Spiral galaxies make beautiful targets in the infrared. Dust, normally opaque and dark in visible light, comes alive in the IR. M66 is a bright, nearby, barred spiral galaxy. In this Spitzer image, the arms of the galaxy are littered with dust, formed when stars are born and when they die. This happens primarily in the spiral arms, which is why the cold dust there is obvious (seen here in red). The inner region of the galaxy is very old, and star formation there ceased ages ago.

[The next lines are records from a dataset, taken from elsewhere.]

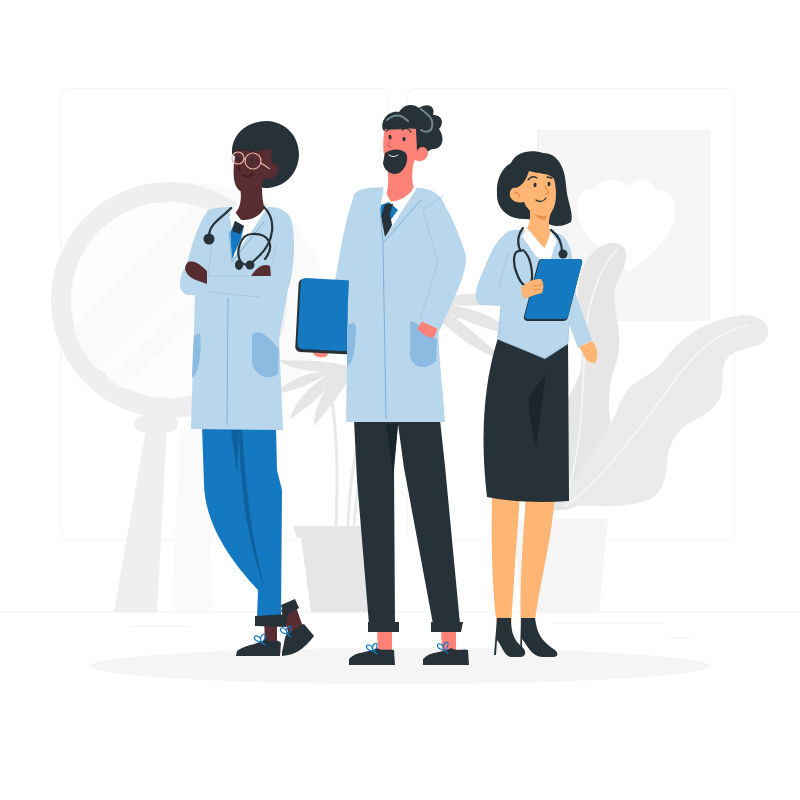
<!DOCTYPE html>
<html lang="en">
<head>
<meta charset="utf-8">
<title>Medical team</title>
<style>
:root{--ink:#263238;--ink-deep:#1b262b;--blue:#1579c2;--blue-deep:#0f619e;--coat:#b8d6ec;--coat-line:#7fb0d6;--pocket:#8bbbe0;--skin-a:#572d31;--skin-a-deep:#42191d;--skin-b:#ff8278;--skin-b-deep:#e5645d;--skin-c:#ffb573;--skin-c-deep:#e9914a;--g1:#f5f5f5;--g2:#efefef;--g3:#e6e6e6;--g4:#fafafa}
html,body{margin:0;background:#fff}
body{width:800px;height:800px;overflow:hidden}
svg{display:block}
.ink{fill:var(--ink)}.blue{fill:var(--blue)}.coat{fill:var(--coat)}.pocket{fill:var(--pocket)}.white{fill:#fff}
.g1{fill:var(--g1)}.g2{fill:var(--g2)}.g3{fill:var(--g3)}.g4{fill:var(--g4)}
.skin-a{fill:var(--skin-a)}.skin-b{fill:var(--skin-b)}.skin-c{fill:var(--skin-c)}
.line{fill:none;stroke-linecap:round;stroke-linejoin:round}
.seam{stroke:var(--coat-line);stroke-width:1}
.fold{stroke:#9fc5e2;stroke-width:.8}
.tube{stroke:var(--ink);stroke-width:2.2}
.feature{stroke:var(--ink);stroke-width:1.3}
.lace{stroke:var(--blue);stroke-width:1.2}
.frame{fill:none;stroke:var(--g1);stroke-width:1}
.vein{stroke:#f7f7f7;stroke-width:1.5}
</style>
</head>
<body>
<svg width="800" height="800" viewBox="0 0 800 800" role="img" aria-label="Three doctors standing together in an office">
<defs>
<clipPath id="lens"><circle cx="168" cy="300" r="99"/></clipPath>
<g id="lace-bow" class="line lace"><path d="M0 0C-8-1-8-7-4-6S0 0 0 0C-2-8 5-10 4-5S0 0 0 0L4 3"/></g>
</defs>

<g id="room">
<rect class="frame" x="61.500" y="88.500" width="327" height="452" rx="8"/>
<rect class="frame" x="407.500" y="88.500" width="327" height="452" rx="8"/>
<path class="line" stroke="#f2f2f2" d="M0 612H800M668 638H691M554 623H664M130 626H190"/>
<g id="heart-poster">
<rect class="g1" x="538" y="130" width="173" height="191"/>
<path class="line" stroke="#e8e8e8" d="M538 130V321"/>
<path class="white" d="M627 187C618 176 600 178 595 189C580 187 573 203 578 217C584 241 612 258 629 272C649 257 672 239 675 215C677 197 665 187 655 190C651 178 634 176 627 187Z"/>
</g>
</g>

<g id="magnifier">
<path class="g4" d="M186 183C258 181 326 230 325 303C324 370 272 418 204 417L168 417V183Z"/>
<path class="g4" d="M180 430H207L213 612H171Z"/>
<path class="g2" d="M146 428H167L157 612H114Z"/>
<rect class="g2" x="134" y="416" width="44" height="16" rx="8"/>
<circle cx="169" cy="300" r="108" fill="#fdfdfd" stroke="#efefef" stroke-width="20"/>
<g clip-path="url(#lens)"><path class="g4" d="M66 335L205 196L240 225L94 374ZM103 382L255 240L262 258L116 393Z"/></g>
</g>

<g id="palm">
<path class="line" stroke="#e9e9e9" stroke-width="3" d="M326 372C338 418 338 470 336 528M378 385C356 430 350 475 348 528M460 316C400 330 362 420 354 526"/>
<path class="g3" d="M347 366C322 359 298 361 278 360C293 370 311 372 326 371C304 373 287 381 276 394C296 391 314 382 329 374C309 386 296 401 289 420C309 406 325 394 333 377C323 393 314 407 314 426C328 410 340 394 348 381Z"/>
<path class="g3" d="M440 300C458 293 482 290 510 298C490 307 470 306 452 305C476 309 500 319 513 334C489 331 468 322 449 313C469 328 484 341 508 363C478 352 455 336 438 318Z"/>
<path class="g3" d="M293 526H383V538H378L371 612H311L301 538H297Z"/>
</g>

<g id="leafy-plant">
<path d="M514 519H608L599 612H521Z" class="g1"/>
<path class="g3" d="M552 508C548 455 556 420 575 385C590 357 574 329 578 290C580 260 599 240 617 243C629 246 629 260 618 280C606 302 627 330 616 364C606 390 608 414 614 442C618 478 592 513 552 510Z"/>
<path class="line vein" d="M564 504C590 430 579 350 590 306C597 278 605 262 617 249"/>
<path fill="#ebebeb" d="M562 508C577 468 605 442 618 408C630 375 650 381 666 358C684 333 711 318 744 315C763 315 773 328 766 339C758 351 738 345 727 359C718 371 728 392 715 406C700 421 683 421 673 440C661 465 673 480 653 498C627 510 593 505 568 506Z"/>
<path class="line vein" d="M566 506C599 482 633 438 667 391C690 358 713 333 748 325"/>
</g>

<ellipse id="ground" class="g1" cx="400" cy="666" rx="310" ry="18"/>

<g id="doctor-left">
<path class="skin-a" d="M264 618L277 616V644H265ZM281 610L295 604L303 627L289 634Z"/>
<path class="ink" d="M237 651C246 644 258 645 265 639C271 644 277 638 281 643L280 656H236Z"/>
<path class="ink" d="M282 652C285 641 284 638 288 631C295 634 298 625 304 624L314 636C305 648 296 655 282 656Z"/>
<use href="#lace-bow" x="261" y="642"/><use href="#lace-bow" x="287" y="634"/>
<path class="blue" d="M202 426H276L277 470L282 490L281 618H257L258 590C230 560 205 524 204 484Z"/>
<path fill="var(--blue-deep)" d="M231 430H239L237 475ZM239 430H242C246 480 250 540 266 592C246 540 240 485 239 430Z"/>
<path class="ink" d="M255 616L288 614L286 627L255 626ZM281 605L295 599L299 608L284 617Z"/>
<path class="coat" d="M208 210C226 205 236 207 248 211L268 207C280 207 289 211 292 222C296 245 294 270 288 290L279 338L283 430L191 429L195 296C200 260 198 230 208 210Z"/>
<path class="white" d="M230 211L238 204L262 204L267 209L245 252L235 268Z"/>
<path class="skin-a" d="M240 185L262 184C262 198 263 203 265 210C254 221 241 223 232 216C241 209 242 200 240 185Z"/>
<path class="white" d="M233 209L229 218L235 229L241 220ZM266 205L270 213L252 233L241 222C253 222 262 214 266 205Z"/>
<path class="blue" d="M235 221L244 226L241 239L232 259L229 236Z"/>
<path class="ink" d="M235 221L244 226L240 234L232 231Z"/>
<path class="coat" d="M229 212L218 208L228 257L231 270L237 268L270 214L276 208L268 207L232 260Z"/>
<path class="line seam" d="M229 232L232 262L264 222M228 298L227 424"/>
<path class="pocket" d="M252 335C255 330 263 332 271 340L279 349L278 374C268 381 255 376 252 363ZM194 336L200 333C202 354 199 372 192 378L193 350Z"/>
<path class="coat" d="M208 210C198 224 191 247 187 264C178 278 177 292 188 295L256 297C278 297 288 290 291 279L293 240L272 272L207 271L212 240Z"/>
<path class="line fold" d="M212 240L208 276L250 276M208 292L260 297M276 245L271 270"/>
<path class="skin-a" d="M207 271C200 265 196 260 188 262C182 268 186 276 196 280L207 284ZM251 276C256 268 263 263 270 266L271 276Z"/>
<path class="line tube" d="M231 208C222 218 210 223 209 235M264 207C277 220 274 242 259 256C251 264 246 268 241 262C235 253 240 234 252 234C268 233 276 245 265 259"/>
<circle class="ink" cx="209" cy="239" r="5.500"/><ellipse class="ink" cx="239" cy="265" rx="4" ry="5"/><circle class="ink" cx="250" cy="265" r="4.500"/>
<path class="ink" d="M232 154C231 134 247 121 267 121C287 122 299 137 299 155C298 177 281 189 263 188L248 168Z"/>
<path class="skin-a" d="M236 149C250 153 264 150 271 149L272 163C279 163 281 173 274 177C269 180 265 178 264 179C261 189 253 195 242 192C233 189 233 173 234 164Z"/>
<path class="line" stroke="var(--skin-a-deep)" stroke-width="1.500" d="M243 175C247 178 251 176 253 173M240 160C240 166 236 169 240 170M235 151L241 150M250 151L258 153"/>
<g fill="none" stroke="#e9b4a8" stroke-width="1.200"><circle cx="238" cy="158" r="6"/><circle cx="253" cy="161" r="8"/><path d="M244 159H246M261 163L270 169"/></g>
<circle class="ink" cx="238" cy="158" r="1.500"/><circle class="ink" cx="252" cy="160" r="1.500"/>
</g>

<g id="doctor-middle">
<path class="skin-b" d="M377 628H392V652H378ZM441 628H456V652H442ZM313 347H330L327 356C321 359 315 357 313 353Z"/>
<path id="shoe" class="ink" d="M349 659C356 651 369 653 377 648C384 652 389 648 394 650L395 665H349Z"/>
<use href="#shoe" x="74"/>
<use href="#lace-bow" x="373" y="651"/><use href="#lace-bow" x="444" y="650"/>
<path class="ink" d="M354 420H440L445 466L460 624H433L404 468L398 424L394 470L395 624H369L357 480Z"/>
<path fill="var(--ink-deep)" d="M386 424H398L393 474Z"/>
<path class="ink" d="M368 622H399V632H368ZM431 622H463L461 632H431Z"/>
<path class="coat" d="M357 192C348 206 342 240 335 281L348 300L358 270Z"/>
<rect class="ink" x="297" y="280" width="56" height="73" rx="5" transform="rotate(3 322 315)"/>
<rect class="blue" x="299" y="279" width="55" height="71" rx="5" transform="rotate(3 322 315)"/>
<path class="coat" d="M354 194C362 187 374 187 385 188L416 188C431 188 439 193 445 205L439 319C437 350 443 386 445 422L346 422L348 300C351 260 347 220 354 194Z"/>
<path class="white" d="M383 188L388 180L415 188L418 194L386 239Z"/>
<path class="skin-b" d="M387 164L416 150C412 168 411 180 414 188C406 200 391 204 384 200C389 190 389 180 387 164Z"/>
<path class="white" d="M385 191L380 201L385 214L391 202ZM414 187L420 195L402 215L391 204C401 203 409 196 414 187Z"/>
<path class="blue" d="M381 205L389 202L398 210L384 229L380 215Z"/>
<path class="ink" d="M385 204L393 204L390 214L392 225L384 242L380 220Z"/>
<path class="coat" d="M383 187L373 189L382 244L386 243L424 196L417 188L385 237L380 211Z"/>
<path class="line seam" d="M380 208L383 243L386 418M384 242L421 200"/>
<path class="pocket" d="M410 321C417 322 429 331 437 340L436 361C425 372 410 367 410 353ZM347 326C353 320 357 323 356 333C355 351 353 363 347 367Z"/>
<path class="skin-b" d="M422 321L438 328L434 337C428 340 420 331 417 329Z"/>
<path class="coat" d="M430 190C446 200 456 226 465 252C470 269 453 300 440 330L419 320L438 263L423 222Z"/>
<path class="line fold" d="M443 196L423 210L438 263L420 319"/>
<path class="ink" d="M383 130C380 121 388 110 399 112C405 103 414 104 419 108C428 102 436 107 433 115C443 115 444 124 439 129C446 139 442 150 432 149L420 156L405 145Z"/>
<path class="skin-b" d="M385 129C397 131 408 127 416 129L417 151C420 145 427 146 428 153C428 160 420 163 415 160C411 171 400 174 392 170C384 167 381 145 385 129Z"/>
<path class="ink" d="M385 153C391 149 398 148 405 152C410 157 406 169 399 173C392 176 384 171 383 163Z"/>
<path class="line" stroke="#75868d" stroke-width="2" d="M387 120C396 112 403 116 408 121M421 109C428 115 434 118 432 127C431 132 426 133 421 130"/>
<path class="line feature" d="M386 131L391 128M402 130C406 127 409 129 411 132"/>
<path class="line" stroke="var(--skin-b-deep)" stroke-width="1.500" d="M391 138C388 145 386 147 391 147"/>
<path class="line" stroke="#fff" d="M389 155C393 158 396 156 398 155"/>
<ellipse class="ink" cx="390" cy="137" rx="1.500" ry="2.200"/><ellipse class="ink" cx="404" cy="139" rx="1.500" ry="2.200"/>
</g>

<g id="doctor-right">
<path class="skin-c" d="M492 494H520L514 580L511 626H497C492 590 491 545 492 494ZM526 494H555C552 540 540 580 534 627H521C519 590 523 540 526 494Z"/>
<path id="boot" class="ink" d="M497 618H511C511 633 514 640 522 647C527 651 526 657 520 657H511C504 656 502 646 497 640L496 655H494Z"/>
<path class="ink" d="M521 618H535C537 633 541 640 552 648C559 652 559 657 553 657H542C531 656 528 646 522 639L522 655H520Z"/>
<path class="ink" d="M498 338H568L569 501C540 503 511 502 487 497C482 454 480 394 498 338Z"/>
<path fill="var(--ink-deep)" d="M546 374L536 447C530 421 526 397 531 393Z"/>
<path class="ink" d="M511 163C516 151 532 149 543 153C558 153 565 168 566 185C567 202 574 212 571 222C560 229 549 226 542 220L524 219C507 219 496 208 497 193C496 180 502 168 511 163Z"/>
<path class="coat" d="M509 231C519 228 530 231 540 231L560 234C568 239 572 249 573 265L576 295L592 340L578 348L569 324L568 344L545 359L497 339L501 306L480 305C474 300 475 290 479 281C488 260 493 241 509 231Z"/>
<path class="white" d="M524 231L530 226L551 233L556 240L549 266L536 256Z"/>
<path class="skin-c" d="M529 203L552 210C548 220 548 225 551 235L545 248C535 245 528 239 524 232C531 225 531 217 529 203Z"/>
<path fill="var(--skin-c-deep)" d="M534 213L547 216L545 220C540 220 536 217 534 213Z"/>
<path class="white" d="M527 228L522 236L536 256L544 248ZM551 232L545 248L550 257L557 241Z"/>
<path class="skin-c" d="M516 188C524 185 527 177 529 171C539 174 550 173 554 179C558 194 556 211 548 215C537 219 527 210 524 202C516 204 508 199 510 192C511 188 514 187 516 188Z"/>
<path class="line feature" d="M528 180C531 176 534 176 537 178M547 177L552 178M536 200C540 203 544 201 546 198"/>
<path class="line" stroke="var(--skin-c-deep)" stroke-width="1.500" d="M545 186C547 191 551 194 546 194M515 193C518 192 519 194 519 197"/>
<ellipse class="ink" cx="535" cy="185" rx="1.500" ry="2.200"/><ellipse class="ink" cx="549" cy="184" rx="1.500" ry="2.200"/>
<path class="line tube" d="M523 228C516 237 518 247 521 251C512 249 513 265 517 274C520 282 525 289 530 285C534 279 532 257 523 250M551 230C558 235 562 242 562 252"/>
<circle class="ink" cx="563" cy="254" r="4.500"/>
<path class="line fold" d="M508 253L499 288L521 287M501 306L499 337M569 324L568 342L545 358L500 340"/>
<path class="skin-c" d="M579 347L592 341C598 347 599 356 595 363C589 363 585 360 583 353Z"/>
<path class="ink" d="M542 259H579Q583 259 582 263L568 317Q567 321 563 321H527Q523 320 524 316L538 263Q539 259 542 259Z"/>
<path class="blue" d="M543 259H579Q583 259 582 263L568 316Q567 319 563 319H528Q524 319 525 315L539 263Q540 259 543 259Z"/>
<path class="skin-c" d="M521 288C527 281 534 279 541 279C545 284 543 290 542 293C535 294 529 298 522 299Z"/>
<path class="coat" d="M499 288L520 286L524 301L500 306Z"/>
<path class="line" stroke="var(--skin-c-deep)" d="M532 286L542 285M533 290L542 289"/>
</g>
</svg>
</body>
</html>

At 35 million light years away, M66 is an easy target for small telescopes, and is one of the best-studied galaxies in the sky. But images like this from Spitzer provide new insights into how galaxies form and maintain their shape. In astronomy, there's no such thing as "having seen it all". Whenever new eyes are used to peer upwards, we learn new things.Original blog postOriginal press releaseImage credit: NASA/JPL-Caltech/R. Kennicutt (University of Arizona) and the SINGS Team